ASSIGNED TASK:
Using the listing below, count every line that contains the word "duskColor"; respond with the count alone.

RECORDS PROVIDED:
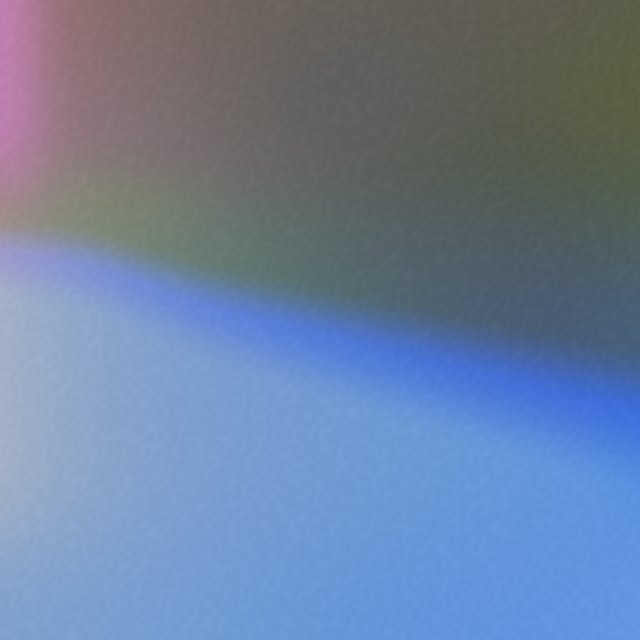
Reproduce this background procedurally as a WebGL 2 fragment shader.

```glsl
#version 300 es
precision highp float;

uniform vec2 u_resolution;
out vec4 outColor;

// Smooth cubic through four colours at x = 0, 1/3, 2/3, 1
vec3 ramp(vec3 a, vec3 b, vec3 c, vec3 d, float x) {
  float u = 3.0 * x, p = u - 1.0, q = u - 2.0, r = u - 3.0;
  return -a * p * q * r / 6.0 + b * u * q * r / 2.0
         - c * u * p * r / 2.0 + d * u * p * q / 6.0;
}

float bell(float x) {
  return exp(-x * x);
}

// Soft elliptical spot of light
float glow(vec2 p, vec2 center, vec2 radius) {
  return bell(length((p - center) / radius));
}

vec2 hash2(vec2 p) {
  vec3 q = fract(p.xyx * vec3(0.1031, 0.1030, 0.0973));
  q += dot(q, q.yzx + 33.33);
  return fract((q.xx + q.yz) * q.zy);
}

// Distance to the nearest scattered cell point
float cellular(vec2 p) {
  vec2 cell = floor(p), f = fract(p);
  float nearest = 2.0;
  for (int j = -1; j <= 1; j++) {
    for (int i = -1; i <= 1; i++) {
      vec2 o = vec2(i, j);
      nearest = min(nearest, length(o + hash2(cell + o) - f));
    }
  }
  return nearest;
}

// Height of the sloping horizon
float horizon(float x) {
  return 0.624 - 0.22 * x + 0.018 * bell((x - 0.13) / 0.13);
}

// Dusky field above the horizon; t runs from horizon to top
vec3 duskColor(vec2 p, float t) {
  vec3 top = ramp(vec3(0.66, 0.46, 0.50), vec3(0.45, 0.40, 0.385),
                  vec3(0.38, 0.365, 0.335), vec3(0.36, 0.365, 0.29), p.x);
  vec3 middle = ramp(vec3(0.63, 0.48, 0.53), vec3(0.45, 0.42, 0.42),
                     vec3(0.345, 0.365, 0.335), vec3(0.325, 0.375, 0.29), p.x);
  vec3 base = ramp(vec3(0.61, 0.56, 0.53), vec3(0.40, 0.48, 0.45),
                   vec3(0.31, 0.385, 0.44), vec3(0.28, 0.375, 0.49), p.x);
  vec3 color = mix(middle, top, smoothstep(0.45, 1.0, t));
  color = mix(base, color, smoothstep(0.04, mix(0.5, 0.62, p.x), t));
  color = mix(color, vec3(0.365, 0.37, 0.25), 0.6 * glow(p, vec2(0.98, 0.86), vec2(0.16, 0.10)));
  color = mix(color, vec3(0.36, 0.37, 0.39), 0.6 * glow(p, vec2(0.55, 0.86), vec2(0.12, 0.08)));
  color = mix(color, vec3(0.50, 0.53, 0.41), 0.35 * glow(p, vec2(0.19, 0.68), vec2(0.12, 0.05)));
  float pink = bell(p.x / 0.065) * smoothstep(-0.05, 0.55, t);
  return mix(color, vec3(0.74, 0.50, 0.68), pink);
}

// Blue field below the horizon, with a saturated rim
vec3 blueColor(vec2 p, float depth) {
  vec3 rim = ramp(vec3(0.62, 0.61, 0.80), vec3(0.38, 0.52, 0.85),
                  vec3(0.28, 0.45, 0.85), vec3(0.23, 0.43, 0.87), p.x);
  vec3 body = ramp(vec3(0.64, 0.69, 0.78), vec3(0.48, 0.62, 0.81),
                   vec3(0.42, 0.60, 0.84), vec3(0.35, 0.57, 0.87), p.x);
  vec3 base = ramp(vec3(0.50, 0.63, 0.80), vec3(0.44, 0.61, 0.83),
                   vec3(0.39, 0.58, 0.86), vec3(0.40, 0.59, 0.88), p.x);
  vec3 color = mix(base, body, smoothstep(0.0, 0.3, p.y));
  return mix(rim, color, smoothstep(0.025, mix(0.10, 0.19, p.x), depth));
}

void main() {
  vec2 uv = gl_FragCoord.xy / u_resolution;
  float edge = horizon(uv.x);
  float depth = edge - uv.y;
  float t = clamp(-depth / (1.0 - edge), 0.0, 1.0);

  // Blur the horizon more towards the right
  float blur = mix(0.034, 0.062, uv.x);
  float below = smoothstep(-blur, blur, depth);
  vec3 color = mix(duskColor(uv, t), blueColor(uv, max(depth, 0.0)), below);

  // Faint diagonal paper texture
  vec2 grain = vec2(uv.x + uv.y, uv.y - uv.x) * vec2(42.0, 75.0);
  color += 0.024 * (cellular(grain) - 0.45);

  outColor = vec4(clamp(color, 0.0, 1.0), 1.0);
}
```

WRITTEN RESPONSE:
2